THE PROBLEM – All lines in the records below with the word "width" must be returned.

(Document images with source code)
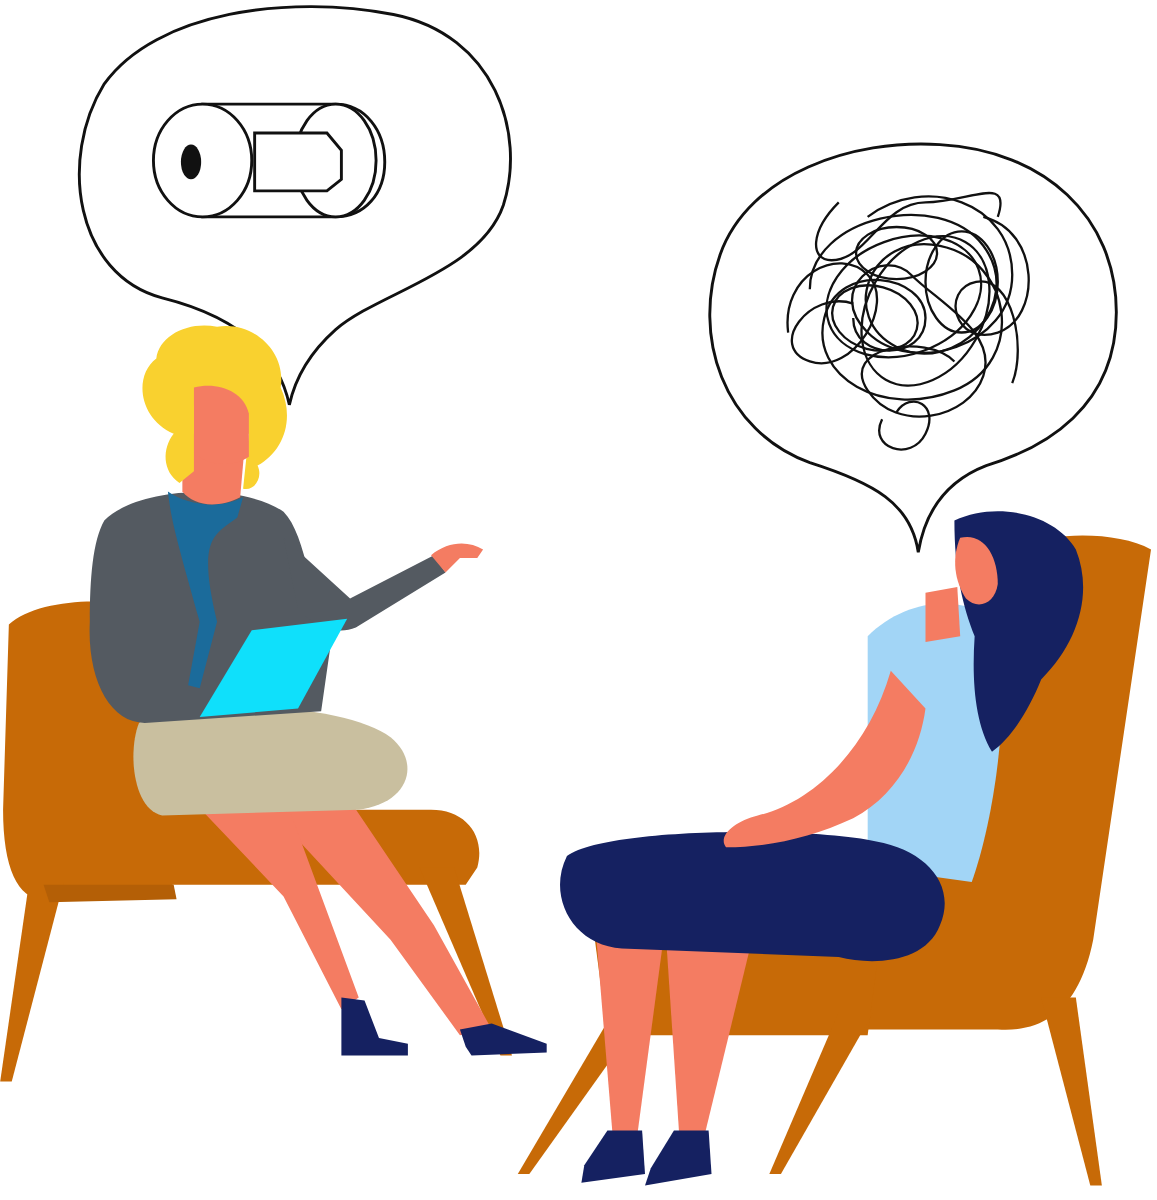
<!DOCTYPE html>
<html lang="en">
<head>
<meta charset="utf-8">
<title>Therapy Session</title>
<link rel="stylesheet" href="https://fonts.googleapis.com/css2?family=Inter&display=swap">
<style>
  :root {
    --paper: #ffffff;
    --ink: #111111;
    --chair: #c76a07;
    --chair-shade: #b45f06;
    --skin: #f47c62;
    --hair-blonde: #f9d12f;
    --jacket: #545a61;
    --scarf: #1b6b9b;
    --clipboard: #0fe0fb;
    --skirt-beige: #c9bf9f;
    --navy: #152161;
    --top-blue: #a2d5f6;
  }
  html, body {
    margin: 0;
    width: 1157px;
    height: 1200px;
    overflow: hidden;
    background: var(--paper);
    font-family: "Inter", sans-serif;
  }
  .scene { display: block; width: 1157px; height: 1200px; }
  .bubble { fill: var(--paper); stroke: var(--ink); stroke-width: 2; }
  .line { fill: none; stroke: var(--ink); stroke-width: 1.6; stroke-linejoin: round; }
  .knob { fill: var(--paper); stroke: var(--ink); stroke-width: 2; }
  .chair { fill: var(--chair); }
  .chair-shade { fill: var(--chair-shade); }
  .skin { fill: var(--skin); }
  .hair-blonde { fill: var(--hair-blonde); }
  .jacket { fill: var(--jacket); }
  .scarf { fill: var(--scarf); }
  .clipboard { fill: var(--clipboard); }
  .skirt-beige { fill: var(--skirt-beige); }
  .navy { fill: var(--navy); }
  .top-blue { fill: var(--top-blue); }
</style>
</head>
<body>
<svg class="scene" viewBox="0 0 800 830" role="img" aria-label="A therapist with a clipboard talks with a reclining client; the therapist thinks of a door knob, the client of a tangled scribble">

  <g id="therapist-thought">
    <path class="bubble" d="M200,280 C192,242 160,218 112,206 C52,190 40,110 72,58 C108,8 200,-4 272,10 C342,24 364,92 348,142 C332,188 262,202 232,228 C214,244 204,262 200,280 Z"/>
    <g id="door-knob">
      <path class="knob" d="M140,72 L232,72 C252,72 266,90 266,112 C266,134 252,150 232,150 L140,150 Z"/>
      <ellipse class="knob" cx="232" cy="111" rx="28" ry="39"/>
      <path class="knob" d="M176,92 L226,92 L236,104 L236,124 L226,132 L176,132 Z"/>
      <ellipse class="knob" cx="140" cy="111" rx="34" ry="39"/>
      <ellipse cx="132" cy="112" rx="7" ry="12" fill="var(--ink)"/>
    </g>
  </g>

  <g id="client-thought">
    <path class="bubble" d="M635,382 C630,348 604,334 560,320 C500,298 478,232 498,176 C518,120 590,96 650,100 C722,104 772,150 772,216 C772,282 722,310 682,322 C656,332 640,352 635,382 Z"/>
    <g id="tangle">
      <path class="line" d="M560,200 C560,150 650,130 680,170 C710,210 660,260 620,240 C580,220 600,160 650,170 C700,180 710,250 660,270 C610,290 560,260 570,220 C580,180 640,190 640,220 C640,250 590,250 590,220"/>
      <path class="line" d="M600,150 C640,120 700,140 700,190 C700,240 630,260 600,230 C570,200 610,170 630,190 C650,210 690,230 680,260 C670,290 620,300 600,270 C580,240 640,230 660,250"/>
      <path class="line" d="M545,230 C540,190 580,170 600,190 C620,210 590,260 560,250 C530,240 560,200 590,210 M680,150 C720,160 720,220 690,230 C660,240 650,200 675,195 C700,190 710,240 700,265"/>
      <path class="line" d="M610,290 C600,310 630,320 640,300 C650,280 630,270 620,285 M580,140 C560,160 560,180 575,180 C600,180 610,140 640,140 C670,140 700,120 690,150"/>
      <ellipse class="line" cx="625" cy="205" rx="55" ry="40" transform="rotate(-20 625 205)"/>
      <ellipse class="line" cx="640" cy="215" rx="40" ry="55" transform="rotate(30 640 215)"/>
      <ellipse class="line" cx="605" cy="220" rx="30" ry="22" transform="rotate(15 605 220)"/>
      <ellipse class="line" cx="665" cy="195" rx="25" ry="35"/>
      <ellipse class="line" cx="620" cy="175" rx="28" ry="18"/>
    </g>
  </g>

  <g id="therapist-chair">
    <path class="chair" d="M6,432 C30,410 100,412 118,430 L128,560 L298,560 C322,560 336,578 330,600 L322,612 L120,612 L30,622 C12,622 2,600 2,560 Z"/>
    <path class="chair" d="M20,610 L44,610 L8,748 L0,748 Z"/>
    <path class="chair" d="M290,600 L314,600 L354,730 L346,730 Z"/>
    <path class="chair-shade" d="M30,612 L120,612 L122,622 L34,624 Z"/>
  </g>

  <g id="therapist">
    <path class="skin" d="M168,540 L238,548 L300,640 L340,712 L318,716 L270,650 Z"/>
    <path class="skin" d="M120,540 L200,560 L248,690 L236,698 L196,620 Z"/>
    <path class="navy" d="M236,690 L252,692 L262,718 L282,722 L282,730 L236,730 Z"/>
    <path class="navy" d="M318,712 L340,708 L378,722 L378,728 L326,730 L322,724 Z"/>
    <path class="skirt-beige" d="M96,500 C120,480 240,486 270,510 C292,528 282,556 248,560 L112,564 C92,560 88,520 96,500 Z"/>
    <path class="jacket" d="M72,360 C96,336 168,334 196,354 C212,370 216,420 228,450 L222,492 L100,500 C76,500 60,470 62,430 C62,400 64,374 72,360 Z"/>
    <path class="jacket" d="M196,372 L242,414 L300,384 L308,396 L246,434 C232,440 216,432 206,422 Z"/>
    <path class="skin" d="M298,384 C310,374 324,374 334,380 L330,386 L318,386 L308,396 Z"/>
    <path class="scarf" d="M116,340 C130,350 152,352 168,344 L164,358 C148,370 136,372 150,430 L138,476 L130,474 L138,430 C124,380 118,360 116,340 Z"/>
    <path class="skin" d="M126,298 L170,298 L166,344 C150,352 134,350 126,340 Z"/>
    <path class="hair-blonde" d="M120,300 C96,290 92,260 108,248 C110,232 130,222 150,226 C176,222 198,244 194,268 C204,290 196,312 178,322 C182,330 176,340 168,338 L172,300 Z"/>
    <path class="skin" d="M134,268 C150,264 168,270 172,286 L172,316 C160,324 140,322 134,312 Z"/>
    <path class="hair-blonde" d="M120,300 C112,310 112,326 124,334 L134,326 L134,280 Z"/>
    <path class="clipboard" d="M138,496 L174,436 L240,428 L206,490 Z"/>
  </g>

  <g id="client-chair">
    <path class="chair" d="M690,382 C720,368 770,366 796,380 L756,650 C746,700 720,714 690,712 L560,712 L560,600 L650,600 Z"/>
    <path class="chair" d="M410,640 L610,640 L600,716 L420,716 Z"/>
    <path class="chair" d="M424,700 L446,700 L366,812 L358,812 Z"/>
    <path class="chair" d="M580,700 L604,700 L540,812 L532,812 Z"/>
    <path class="chair" d="M720,690 L744,690 L762,820 L754,820 Z"/>
  </g>

  <g id="client">
    <path class="skin" d="M410,620 L460,640 L440,790 L424,790 Z"/>
    <path class="skin" d="M460,640 L520,650 L486,790 L470,790 Z"/>
    <path class="navy" d="M420,782 L444,782 L446,812 L402,818 L404,806 Z"/>
    <path class="navy" d="M466,782 L490,782 L492,812 L446,820 L450,808 Z"/>
    <path class="top-blue" d="M600,440 C626,414 666,410 688,430 C700,470 690,560 672,610 L600,600 Z"/>
    <path class="navy" d="M392,592 C420,572 560,572 606,582 C640,588 662,612 650,640 C640,666 604,668 580,662 L430,656 C396,654 378,620 392,592 Z"/>
    <path class="skin" d="M616,464 C600,520 560,556 524,564 C508,568 496,578 502,586 C530,586 560,580 590,566 C620,550 636,520 640,490 Z"/>
    <path class="skin" d="M640,410 L662,406 L664,440 L640,444 Z"/>
    <path class="navy" d="M660,360 C690,346 730,356 744,380 C756,410 746,444 720,470 C712,490 700,510 686,520 C674,500 672,470 674,440 C666,420 660,396 660,360 Z"/>
    <path class="skin" d="M664,372 C680,368 690,384 690,404 C688,418 676,422 668,414 C660,402 658,386 664,372 Z"/>
  </g>
</svg>
</body>
</html>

ANSWER FOR THE TASK –
    width: 1157px;
  .scene { display: block; width: 1157px; height: 1200px; }
  .bubble { fill: var(--paper); stroke: var(--ink); stroke-width: 2; }
  .line { fill: none; stroke: var(--ink); stroke-width: 1.6; stroke-linejoin: round; }
  .knob { fill: var(--paper); stroke: var(--ink); stroke-width: 2; }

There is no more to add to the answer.